It helped surface technical issues that I was able to quickly address. As I got closer to launch, I also did a full end-to-end test of the experience with selected users to ensure that everything worked as expected.
I conducted A/B and click testing to statistically examine the usability assumptions, which validated my assumptions except for a few specifics. First and foremost, I checked the navigation structure on tablet and mobile, as well as the phrasing of various actions and visual design choices.
I also looked at the results of customer surveys to help me identify areas for improvement. From there, I made changes to the navigation, wording, and visuals, and then re-tested those elements to see if they improved the overall experience.
Running various tests, as well as interviewing users, helped me validate my ideas and improve the navigation, phrasing, and aesthetics. These procedures improved the overall user experience and resulted in other minor improvements that I hadn’t previously considered, such as adding graphical icons to the navigation and rearranging the order of the menu items in the mobile menu.
I arrived at the final design after several rounds of user testing and feedback, by considering the needs of the target audience and what would be most useful and functional for them. I took into account that the website would be used by writers and readers of all levels of experience, so it needed to be easy to use and navigate with a clean and modern interface. The final design incorporates all of these features, as well as a submissions system that will allow users to share their work with others on the site, and a forum and activity feed for users to share their work, connect with other writers and readers, and appreciate all things related to literature.
The new design encouraged a more involved and active community of authors and readers to interact and share their work with greater ease. Providing a more user-friendly, easy-to-navigate interface. that entice people to explore the website and take part in its activities
In numbers, the new website design yielded:
First month's registration
First month's User generated content
Increase in shares on social media
Increase in Avg. Session Duration
Increase in Number of Sessions per User
Increase in user engagement
What I learned
Perhaps it’s the perfectionist in me, but I was around 80% satisfied with the design at launch. Given where I was in the first iteration vs where I arrived, I was pleased with my results. The site quickly became one of the most popular in the Arabic-Poetry niche. However, I saw more promise in it. Aesthetics, usability, copy, and code were all areas that might be improved. I have a plan in place to achieve just that, and it’s still being implemented today.
I will keep these notes in mind for future projects:
This design project was a fantastic learning opportunity.
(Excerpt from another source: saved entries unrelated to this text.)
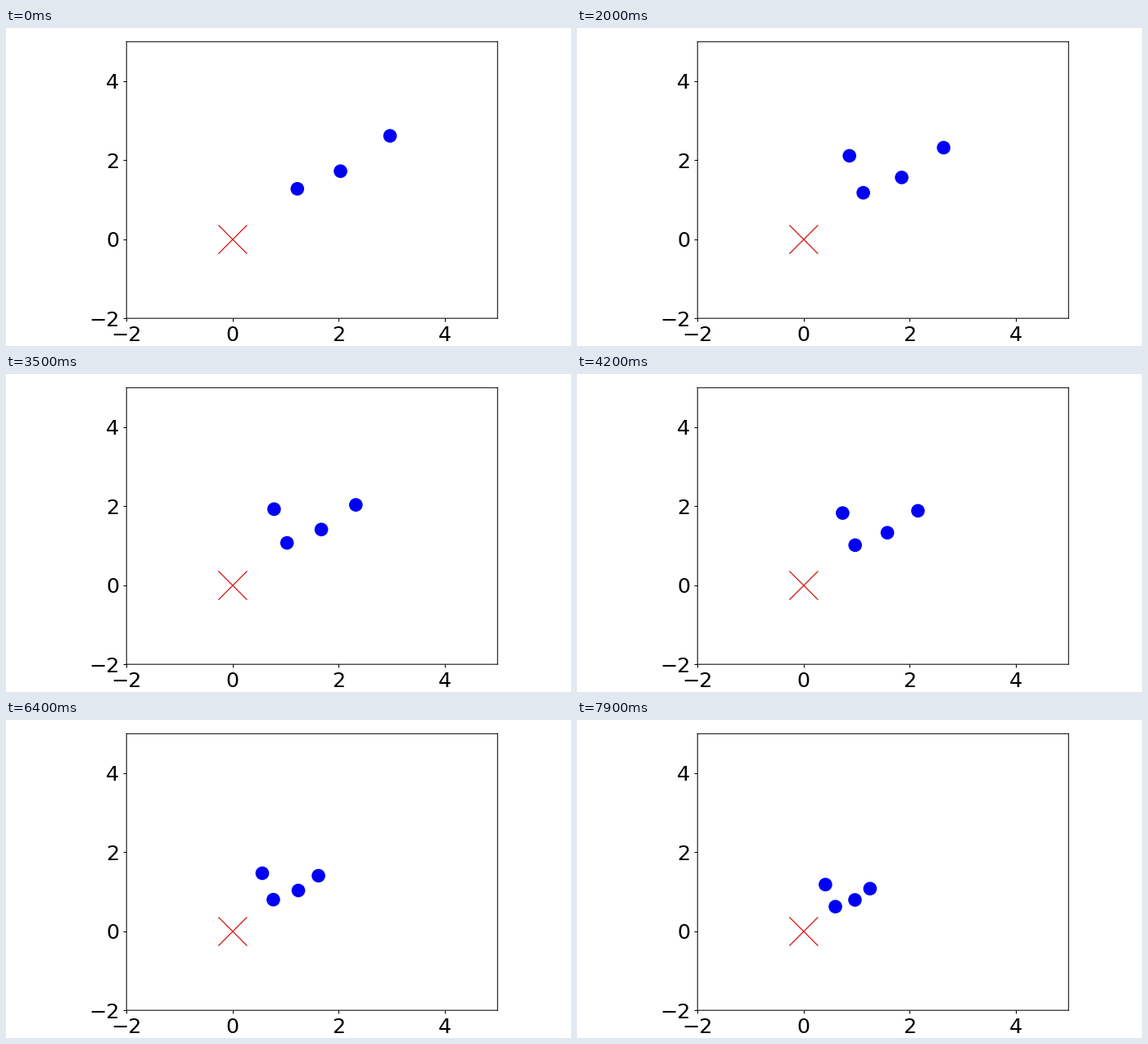
These frames come from a looping animation (690 px wide and 388 px high, 8000 ms). A matplotlib script:

```python
import numpy as np
import matplotlib.pyplot as plt
from matplotlib.animation import FuncAnimation
from matplotlib.patches import Circle

W, H, DPI = 690, 388, 100
SCALE = 0.914          # plot styling relative to matplotlib defaults
FRAMES, STEP = 80, 100
CROSS = np.array([276.9, 258.0])


class Dot:
    """Accelerates evenly from a start point, then coasts at top speed."""

    def __init__(self, start, speed, pull, coast=np.inf, appear=0):
        self.start, self.speed, self.pull = map(np.array, (start, speed, pull))
        self.coast, self.appear = coast, appear
        self.patch = Circle(start, 8.3, fc="#0000f4", ec="none", zorder=3)

    def move(self, t):
        s = min(t, self.coast)
        self.patch.center = (self.start + self.speed * t
                             + self.pull * s * (2 * t - s))
        self.patch.set_visible(t >= self.appear)


def homing(start, rate, gain):
    """A dot that heads straight for the cross."""
    way = CROSS - start
    return Dot(start, way * rate, way * gain)


dots = [
    homing((355.8, 196.2), 0.0306, 0.0043),
    Dot((408.5, 174.7), (-5.05, 3.2), (-0.467, 0.313)),
    Dot((469, 131.6), (-8.9, 6.1), (-0.865, 0.55), coast=4),
    Dot((337.5, 146.6), (-1.75, 3.92), (-0.325, 0.3725), appear=0.1),
]

fig = plt.figure(figsize=(W / DPI, H / DPI), dpi=DPI, facecolor="white")

left, right, top, bottom = 147.2, 600.3, 16.8, 354.2
ax = fig.add_axes([left / W, 1 - bottom / H,
                   (right - left) / W, (bottom - top) / H])
ticks = range(-2, 5, 2)
ax.set(xlim=(-2, 5), ylim=(-2, 5), xticks=ticks, yticks=ticks)
ax.tick_params(labelsize=20 * SCALE, length=3.5 * SCALE,
               pad=3.5 * SCALE, width=0.8 * SCALE)
for spine in ax.spines.values():
    spine.set(linewidth=0.8 * SCALE, snap=False)

# Overlay in pixel coordinates for the cross and the dots.
stage = fig.add_axes([0, 0, 1, 1])
stage.set(xlim=(0, W), ylim=(H, 0))
stage.axis("off")

arm = np.array([-17.5, 17.5])
for slope in (1, -1):
    stage.plot(CROSS[0] + arm, CROSS[1] + slope * arm, color="#d41414",
               lw=SCALE, solid_capstyle="butt")

for dot in dots:
    stage.add_patch(dot.patch)


def update(i):
    for dot in dots:
        dot.move(i * STEP / 1000)
    return [dot.patch for dot in dots]


anim = FuncAnimation(fig, update, frames=FRAMES, interval=STEP,
                     repeat=True, repeat_delay=0)
plt.show()
```
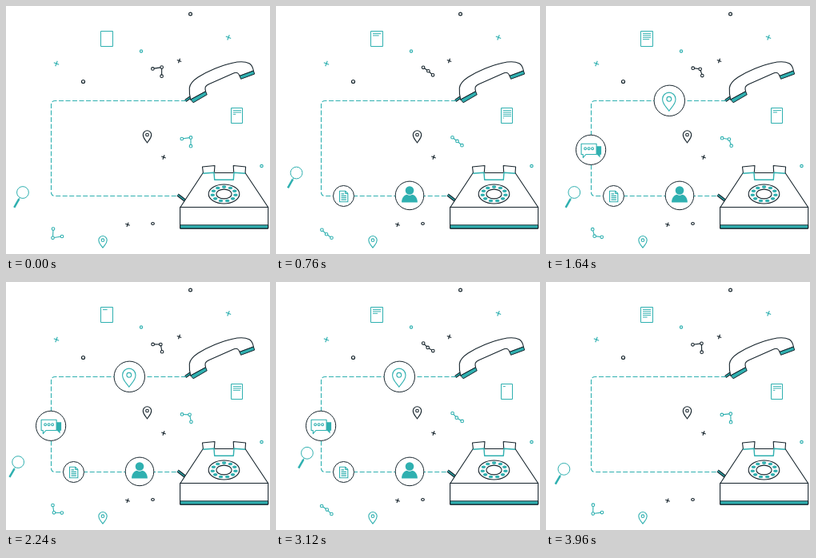
Animation of 330 by 310 pixels, one loop 4000 ms. Source, as an HTML page with a canvas:

```html
<!DOCTYPE html>
<html lang="en">
<head>
<meta charset="utf-8">
<title>Phone call flow</title>
<style>
  html, body { margin: 0; width: 100%; height: 100%; overflow: hidden; background: #fff; }
  canvas { display: block; width: 330px; height: 310px; }
</style>
</head>
<body>
<canvas id="stage"></canvas>
<script>
const W = 330, H = 310, LOOP = 4000, HALF = 2000;
const TEAL = '#2fb0b0', DARK = '#16242c', WHITE = '#fff';
const canvas = document.getElementById('stage');
const ctx = canvas.getContext('2d');
const ratio = window.devicePixelRatio || 1;
canvas.width = W * ratio;
canvas.height = H * ratio;

const clamp = v => Math.max(0, Math.min(1, v));
const mix = (a, b, k) => a + (b - a) * k;
const easeOut = k => 1 - (1 - k) ** 3;

function paint(path, stroke, fill, width = 1) {
  if (fill) { ctx.fillStyle = fill; ctx.fill(path); }
  if (stroke) { ctx.strokeStyle = stroke; ctx.lineWidth = width; ctx.stroke(path); }
}

function shape(d, stroke, fill, width) {
  paint(new Path2D(d), stroke, fill, width);
}

function oval(x, y, rx, ry, stroke, fill, width) {
  const p = new Path2D();
  p.ellipse(x, y, rx, ry, 0, 0, Math.PI * 2);
  paint(p, stroke, fill, width);
}

const ring = (x, y, r, stroke, fill, width) => oval(x, y, r, r, stroke, fill, width);

function cross(x, y, r, color) {
  const s = r * .38;
  shape(`M${x - r} ${y - s}L${x + r} ${y + s}M${x + s} ${y - r}L${x - s} ${y + r}`, color, null, 1.15);
}

// Map pin: (x, y) is the head centre, r its radius, drop the distance to the tip.
function pin(x, y, r, drop, hole, color, width) {
  shape(`M${x} ${y + drop}C${x - r * .35} ${y + drop * .68} ${x - r} ${y + r * .85} ${x - r} ${y}` +
    `A${r} ${r} 0 0 1 ${x + r} ${y}` +
    `C${x + r} ${y + r * .85} ${x + r * .35} ${y + drop * .68} ${x} ${y + drop}Z`, color, WHITE, width);
  ring(x, y, hole, color, null, width);
}

function scatter() {
  ring(230.5, 10, 1.9, DARK, null, 1.2);
  ring(96.5, 94.5, 2, DARK, null, 1.2);
  oval(183.5, 272, 1.8, 1.5, DARK, null, 1.2);
  ring(169, 56.5, 1.6, TEAL, null, 1.2);
  ring(319.5, 200, 1.7, TEAL, null, 1.2);
  cross(63, 72, 3.2, TEAL);
  cross(278, 39.3, 3.2, TEAL);
  cross(216.5, 68.5, 2.7, DARK);
  cross(197, 189, 2.7, DARK);
  cross(152, 273.3, 2.7, DARK);
  pin(176.5, 161, 5.2, 10, 1.8, DARK, 1.1);
  pin(121, 292.7, 5.2, 9.5, 1.8, TEAL, 1.1);
}

function wire() {
  ctx.setLineDash([6, 2.5]);
  shape('M225 118.5H61.5Q56.5 118.5 56.5 123.5V232.5Q56.5 237.5 61.5 237.5H216', TEAL, null, 1.1);
  ctx.setLineDash([]);
}

function plug(x1, y1, x2, y2) {
  const d = `M${x1} ${y1}L${x2} ${y2}`;
  shape(d, DARK, null, 3.6);
  shape(d, TEAL, null, 1.4);
}

function handset() {
  plug(224.2, 118.4, 231, 113.8);
  shape('M230.8 117C229.5 112 229 107 229.3 102.5C229.8 97 234 93 240 89C252 81.5 270 74 283 71.2' +
    'C290 69.6 299 69.2 304 71.8C308 73.8 308.5 77 309.4 81L292 87.4C291 84.5 289 82 284.5 84' +
    'L254 97.5C248 100 248.6 103 249.6 106.8Z', DARK, WHITE, 1.1);
  shape('M230.8 117L249.6 106.8L251.2 110.8L234.1 120.8Z', DARK, TEAL);
  shape('M292 87.4L309.4 81L310.7 85L293.6 91.3Z', DARK, TEAL);
}

function base() {
  plug(214.6, 236, 224, 243.2);
  shape('M218 251.5L246.3 208.5H299L327.6 251.5Z', DARK, WHITE, 1.1);
  shape('M246.5 209L245.5 201L261 199.5L260.3 209Z', null, WHITE);
  shape('M284.7 209L284.2 199.5L299.6 201L299 209Z', null, WHITE);
  shape('M246.5 209L245.5 201L261 199.5L260.3 208M284.7 208L284.2 199.5L299.6 201L299 209', DARK, null, 1.1);
  shape('M246.3 209.2L260 208.3L260.7 217.3H284.3L285 208.3L299 209.2', TEAL, WHITE, 1.4);
  shape('M217.6 251.5H327.7V277.2Q327.7 278.2 326.7 278.2H218.6Q217.6 278.2 217.6 277.2Z', null, WHITE);
  shape('M217.6 273.8H327.7V278H217.6Z', DARK, TEAL, .9);
  shape('M217.6 251.5H327.7V277.2Q327.7 278.2 326.7 278.2H218.6Q217.6 278.2 217.6 277.2Z', DARK, null, 1.1);

  oval(272.5, 235, 19.3, 12, DARK, WHITE, 1.1);
  for (let i = 0; i < 11; i++) {
    const a = -Math.PI / 2 + i * Math.PI * 2 / 11;
    oval(272.6 + Math.cos(a) * 14.5, 235 + Math.sin(a) * 8.9, 2.8, 1.8, null, TEAL);
  }
  oval(272.5, 235, 9.6, 5.9, DARK, WHITE, 1.1);
}

// A pen writes line after line at constant speed and runs out in the fifth.
function page(x, y, w, h, t) {
  shape(`M${x} ${y}h${w}v${h}h${-w}Z`, TEAL, WHITE);
  for (let i = 0; i < 5; i++) {
    const k = clamp(t / 430 - i);
    if (k > 0) shape(`M${x + 2.5} ${y + 3.1 + i * 2.35}h${10 * k}`, TEAL, null, .95);
  }
}

// Three linked nodes swing between two poses.
function nodes(from, to, k, color) {
  const pts = from.map((p, i) => [mix(p[0], to[i][0], k), mix(p[1], to[i][1], k)]);
  shape('M' + pts.map(p => p.join(' ')).join('L'), color, null, 1.1);
  pts.forEach(p => ring(p[0], p[1], 1.8, color, WHITE, 1.1));
}

function trios(t) {
  const k = 1 - Math.abs(1 - t % HALF / 1000);
  nodes([[183.4, 78.4], [194.7, 76.6], [194.6, 87.7]], [[184.3, 76.3], [189, 82.7], [196.5, 85.9]], k, DARK);
  nodes([[219.8, 166], [231, 164.4], [231, 175.2]], [[220.7, 163.7], [225.1, 170.4], [232.9, 173.8]], k, TEAL);
  nodes([[59, 278.6], [58.5, 289.8], [70, 288]], [[56.9, 280.2], [64.5, 283.8], [69.3, 290.3]], k, TEAL);
}

function lens(t) {
  const a = 2.13 + t / HALF * Math.PI * 2;
  const x = 28.1 + 13.4 * Math.cos(a), y = 221.7 + 13.4 * Math.sin(a);
  ring(x, y, 7.4, TEAL, null, 1);
  shape(`M${x - 3.7} ${y + 6.5}L${x - 4.6} ${y + 8.2}`, TEAL);
  shape(`M${x - 4.6} ${y + 8.2}L${x - 10.7} ${y + 18.8}`, TEAL, null, 2.5);
}

function person() {
  ring(0, -6.4, 5.3, null, TEAL);
  shape('M-9.9 8.7C-9.9 2.2-6.2 -.8-3.2 -1.2Q0 1 3.2 -1.2C6.2 -.8 9.9 2.2 9.9 8.7Z', null, TEAL);
}

function sheet() {
  shape('M-5 -6.3H2L5.3 -3V7.3H-5Z', TEAL, WHITE, 1.1);
  shape('M2 -6.3V-3H5.3', TEAL);
  shape('M-3 -2.6H.6M-3 -.2H3.4M-3 2.2H3.4M-3 4.6H3.4', TEAL, null, 1.3);
}

function chat() {
  shape('M6.5 -4.5H13V6H11.5V9.8L7.8 6H4Z', null, TEAL);
  shape('M-12 -7.5H7V5.7H-6.2L-9.8 9.8V5.7H-12Z', TEAL, WHITE, 1.1);
  [-7, -2.5, 2].forEach(x => ring(x, -1.6, 1.4, TEAL, null, 1.1));
}

function place() {
  pin(-.5, -2, 8.2, 15, 2.9, TEAL, 1.1);
}

const badges = [
  { x: 167, y: 236.9, r: 17.8, start: 80, icon: person },
  { x: 84.5, y: 237.5, r: 13, start: 440, icon: sheet },
  { x: 56.1, y: 179.8, r: 18.6, start: 800, icon: chat },
  { x: 154.3, y: 118.3, r: 19.2, start: 1200, icon: place }
];

function badge(b, t) {
  const size = easeOut(clamp((t - b.start) / 260)) * (1 - clamp((t - 3580) / 260) ** 3);
  if (size <= 0) return;
  ctx.save();
  ctx.translate(b.x, b.y);
  ctx.scale(size, size);
  ring(0, 0, b.r, DARK, WHITE, 1);
  b.icon();
  ctx.restore();
}

function draw(t) {
  ctx.setTransform(ratio, 0, 0, ratio, 0, 0);
  ctx.fillStyle = WHITE;
  ctx.fillRect(0, 0, W, H);
  ctx.lineJoin = 'round';
  scatter();
  page(118.5, 31.5, 15, 19, t % HALF);
  page(281.5, 127.5, 14, 19, (t + 1000) % HALF);
  trios(t);
  wire();
  handset();
  base();
  badges.forEach(b => badge(b, t));
  lens(t);
}

const begin = performance.now();
function tick() {
  draw((performance.now() - begin) % LOOP);
  requestAnimationFrame(tick);
}
tick();
</script>
</body>
</html>
```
I learnt a lot about designing for usability, writing compelling copy, and coding effectively. I also learnt a lot about the Arabic-Poetry niche and how to target that audience.